> > dream. You won't get a chance to control a technology if you lie about
> > your intentions to the surrounding administration.
> No need to "lie about your intentions" -- just let them know that you
> represent the will of a huge proportion of the general public (which is true).

Aha, so do you think the ACLU or EFF would be allowed to sit in on the
relevant boards? They are already well-known and have well-known views.
> > Remember, in our kind
> > of society you actually have to give reasons for your actions when you
> > do them as part of an administration.
> Unless, of course, you're the President. hehehe

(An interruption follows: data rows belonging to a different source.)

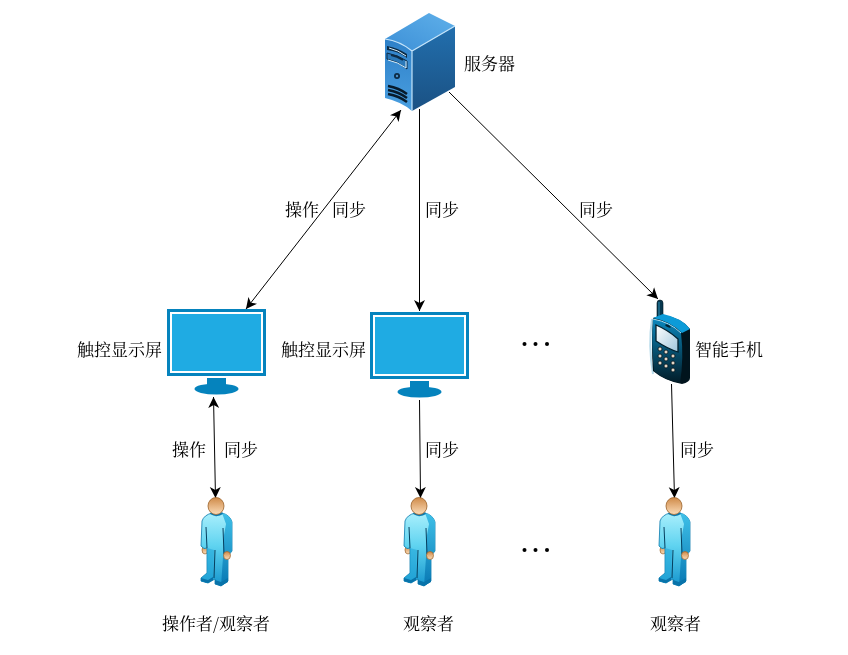
<!DOCTYPE html>
<html lang="zh-CN">
<head>
<meta charset="utf-8">
<title>同步系统结构图</title>
<style>
:root {
  --paper: #ffffff;
  --ink: #000000;
  --screen: #1fabe3;
  --frame: #0583bd;
}
* { box-sizing: border-box; }
html, body { margin: 0; overflow: hidden; }
.diagram {
  position: relative;
  width: 848px;
  height: 655px;
  overflow: hidden;
  background: var(--paper);
  color: var(--ink);
  font: 17px/24px "Noto Serif CJK SC", "Noto Serif", serif;
}
.drawing { position: absolute; inset: 0; display: block; }
.connector { fill: none; stroke: var(--ink); stroke-width: 1; }
.label {
  position: absolute;
  left: var(--x);
  top: var(--y);
  margin: 0;
  white-space: nowrap;
}
</style>
</head>
<body>
<main class="diagram">
  <svg class="drawing" width="848" height="655" viewBox="0 0 848 655" aria-hidden="true">
    <defs>
      <marker id="arrow" viewBox="0 0 12 12" markerWidth="12" markerHeight="12" refX="11" refY="6" orient="auto-start-reverse" markerUnits="userSpaceOnUse">
        <path d="M11 6 0 11.5 3 6 0 .5Z"/>
      </marker>
      <linearGradient id="server-top" x1="0" y1="1" x2="1" y2="0">
        <stop offset="0" stop-color="#3c8fd6"/><stop offset="1" stop-color="#5fb0ea"/>
      </linearGradient>
      <linearGradient id="server-front" x1="0" y1="0" x2="0" y2="1">
        <stop offset="0" stop-color="#2e80c8"/><stop offset="1" stop-color="#4a9fe0"/>
      </linearGradient>
      <linearGradient id="server-side" x1="0" y1="0" x2="0" y2="1">
        <stop offset="0" stop-color="#226fae"/><stop offset="1" stop-color="#1a5183"/>
      </linearGradient>
      <linearGradient id="suit" x1="0" y1="0" x2="0" y2="1">
        <stop offset="0" stop-color="#a9effc"/><stop offset=".45" stop-color="#5fd3f0"/><stop offset="1" stop-color="#1595cd"/>
      </linearGradient>
      <linearGradient id="suit-shade" x1="0" y1="0" x2="0" y2="1">
        <stop offset="0" stop-color="#3fc0e8"/><stop offset="1" stop-color="#0878b3"/>
      </linearGradient>
      <linearGradient id="skin" x1="0" y1="0" x2="0" y2="1">
        <stop offset="0" stop-color="#cf8a48"/><stop offset="1" stop-color="#fbdcb8"/>
      </linearGradient>
      <linearGradient id="phone-face" x1="0" y1="0" x2="0" y2="1">
        <stop offset="0" stop-color="#0b87bd"/><stop offset=".5" stop-color="#06506f"/><stop offset="1" stop-color="#021c28"/>
      </linearGradient>
      <linearGradient id="phone-screen" x1="0" y1="0" x2="1" y2="1">
        <stop offset="0" stop-color="#ffffff"/><stop offset="1" stop-color="#9fc6dc"/>
      </linearGradient>

      <g id="touch-display">
        <rect width="99" height="67" fill="var(--frame)"/>
        <rect x="3" y="3" width="93" height="61" fill="#ffffff"/>
        <rect x="5" y="5" width="89" height="57" fill="var(--screen)"/>
        <path d="M40 69H59V77H40Z" fill="var(--frame)"/>
        <ellipse cx="49.500" cy="80" rx="22" ry="5.500" fill="var(--frame)"/>
      </g>

      <g id="person">
        <path d="M9 83 1 80 0 84 6 86Z" fill="#0a6a9e"/>
        <ellipse cx="4" cy="53" rx="3" ry="4" fill="url(#skin)" stroke="#9b642c" stroke-width=".7"/>
        <path d="M11 16Q3 18 1 24L0 49Q3 53 6 51V76L0 81V84L7 86 14 82 14 87 20 89 27 84V59L31 54V25Q29 18 21 16L15 19Z" fill="url(#suit)" stroke="#0879ad" stroke-width=".8"/>
        <path d="M21 16Q29 18 31 25V54L27 57V84L20 89 22 60 23 38 25 27Z" fill="url(#suit-shade)"/>
        <path d="M6 51V76L0 81V84L7 86 12 82 13 53Z" fill="#23a6d8" opacity=".6"/>
        <path d="M14 83 20 85 27 81V85L20 89 14 87ZM0 81 7 83 12 80V83L7 86 0 84Z" fill="#0873aa"/>
        <path d="M5 30 6 51M14 53 13 81M22 31 23 57" fill="none" stroke="#053f5f" stroke-width="1"/>
        <ellipse cx="26" cy="58.500" rx="3.500" ry="4" fill="url(#skin)" stroke="#9b642c" stroke-width=".7"/>
        <path d="M10 15Q15 20 21 15L22 17Q16 21 9 17Z" fill="#0b79ae"/>
        <ellipse cx="15" cy="9" rx="8" ry="8.500" fill="url(#skin)" stroke="#9b642c" stroke-width=".8"/>
      </g>

      <g id="ellipsis">
        <circle r="2"/><circle cx="11" r="2"/><circle cx="22.500" r="2"/>
      </g>
    </defs>

    <g class="connector">
      <path d="M246 309 401 110" marker-start="url(#arrow)" marker-end="url(#arrow)"/>
      <path d="M419.500 109V311" marker-end="url(#arrow)"/>
      <path d="M449 92 658 299" marker-end="url(#arrow)"/>
      <path d="M213.500 397 215.500 498" marker-start="url(#arrow)" marker-end="url(#arrow)"/>
      <path d="M419.500 400 420.500 498" marker-end="url(#arrow)"/>
      <path d="M671.500 384 674.500 498" marker-end="url(#arrow)"/>
    </g>

    <g id="server">
      <path d="M385 39 429 13 455 26 412 51Q399 41 385 39Z" fill="url(#server-top)"/>
      <path d="M385 39Q400 41 412 51V111Q402 102 385 98Z" fill="url(#server-front)"/>
      <path d="M412 51 455 26V87L412 111Z" fill="url(#server-side)"/>
      <path d="M385 39Q400 41 412 51L455 26M412 51V111" fill="none" stroke="#c4e4fa" stroke-width="1.200"/>
      <path d="M387 46Q398 48 407 54V58Q398 51 387 50Z" fill="#0d2b45"/>
      <path d="M387 53Q398 55 407 61V69Q398 61 387 59Z" fill="#2b78b8" stroke="#0d2b45"/>
      <path d="M388 60Q398 62 406 68V61M389 48Q398 50 406 56" fill="none" stroke="#d8effc" stroke-width="1"/>
      <path d="M391 55Q397 56 403 60" fill="none" stroke="#0d2b45" stroke-width="2"/>
      <circle cx="397" cy="76" r="3" fill="#0d2b45"/>
      <circle cx="397" cy="76" r="1.200" fill="#4b90c8"/>
      <path d="M388 86Q399 88 407 94M388 90Q399 92 407 98M388 94Q399 96 407 102" fill="none" stroke="#071b2c" stroke-width="2.400"/>
    </g>

    <use href="#touch-display" x="167" y="309"/>
    <use href="#touch-display" x="370" y="312"/>

    <g id="smartphone">
      <path d="M652 319Q648 345 653 374" fill="none" stroke="#b9dceb" stroke-width="2"/>
      <path d="M657 318V303Q657 300 660 300T663 303V319Z" fill="#07384f" stroke="#011620" stroke-width=".6"/>
      <path d="M659 302V316" stroke="#2d8db5" stroke-width="1"/>
      <path d="M653 318 663 315Q682 318 690 329V378Q690 382 682 384Q665 381 653 371Q651 345 653 318Z" fill="#01141d"/>
      <path d="M653 318 663 314Q682 318 690 329L682 333Q670 321 653 318Z" fill="#0c9bd8"/>
      <path d="M653 319Q670 322 681 333Q684 358 680 383Q664 380 654 371Q651 345 653 319Z" fill="url(#phone-face)"/>
      <path d="M653 319Q670 322 681 333" fill="none" stroke="#a7def4" stroke-width="1"/>
      <ellipse cx="668" cy="326" rx="3" ry="1.200" fill="#02202e" transform="rotate(25 668 326)"/>
      <path d="M656 325Q668 330 678 339V352Q668 349 656 341Z" fill="url(#phone-screen)" stroke="#02202e" stroke-width="1.300"/>
      <g fill="#e4d7c6" stroke="#01141d" stroke-width=".8">
        <circle cx="660" cy="349" r="2"/><circle cx="666" cy="352" r="2"/><circle cx="673" cy="356" r="2"/>
        <circle cx="660" cy="356" r="2"/><circle cx="666" cy="359" r="2"/><circle cx="673" cy="363" r="2"/>
        <circle cx="660" cy="363" r="2"/><circle cx="666" cy="366" r="2"/><circle cx="673" cy="370" r="2"/>
      </g>
    </g>

    <use href="#person" x="201" y="497"/>
    <use href="#person" x="404" y="497"/>
    <use href="#person" x="659" y="497"/>
    <use href="#ellipsis" x="524.500" y="344"/>
    <use href="#ellipsis" x="524.500" y="550"/>
  </svg>

  <p class="label" style="--x:464px;--y:51px">服务器</p>

  <p class="label" style="--x:285px;--y:197px">操作</p>
  <p class="label" style="--x:332px;--y:197px">同步</p>
  <p class="label" style="--x:425px;--y:197px">同步</p>
  <p class="label" style="--x:579px;--y:197px">同步</p>

  <p class="label" style="--x:77px;--y:337px">触控显示屏</p>
  <p class="label" style="--x:281px;--y:337px">触控显示屏</p>
  <p class="label" style="--x:695px;--y:337px">智能手机</p>

  <p class="label" style="--x:172px;--y:437px">操作</p>
  <p class="label" style="--x:224px;--y:437px">同步</p>
  <p class="label" style="--x:425px;--y:437px">同步</p>
  <p class="label" style="--x:680px;--y:437px">同步</p>

  <p class="label" style="--x:162px;--y:611px">操作者/观察者</p>
  <p class="label" style="--x:403px;--y:611px">观察者</p>
  <p class="label" style="--x:650px;--y:611px">观察者</p>
</main>
</body>
</html>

Joking aside, what makes the US a democracy and not a dictatorship is
that you actually hold your president accountable and demand that he
justifies his major decisions. If he declares war on San Marino "because
I say so" I doubt he will remain in office.
> > Notice that this is messy, real world things that have to be done. There
> > is no way of achiving it by wishing for the technology to be in wise
> > hands (and mine definitely aren't; I think I could make a fairly nasty
> > dictator a la Trevor Goodchild if I got the chance - don't let me!).
> I think you're right about the messiness of the undertaking, and thankfully
> there are many people who relish the opportunity to get their hands into this
> messy project.

Yes, we need them. Many have complained that we on this list never do
anything, but that is not really true: those who act do it outside the
list, getting their hands dirty and not having the time to constantly
comment on it. Hmm, methinks I post too much :-)

> As for you're aptitude for being a nasty dictator, thanks for
> the warning, but it's my experience that folks who indulge in the kind of
> self-deprecating comments you've made are usually quite even-handed and fair
> in their administration of technological change.

Thanks, but you should see me play Alpha Centauri...

Anders Sandberg                                      Towards Ascension!                  
GCS/M/S/O d++ -p+ c++++ !l u+ e++ m++ s+/+ n--- h+/* f+ g+ w++ t+ r+ !y

This archive was generated by hypermail 2b30 : Fri Oct 12 2001 - 14:40:47 MDT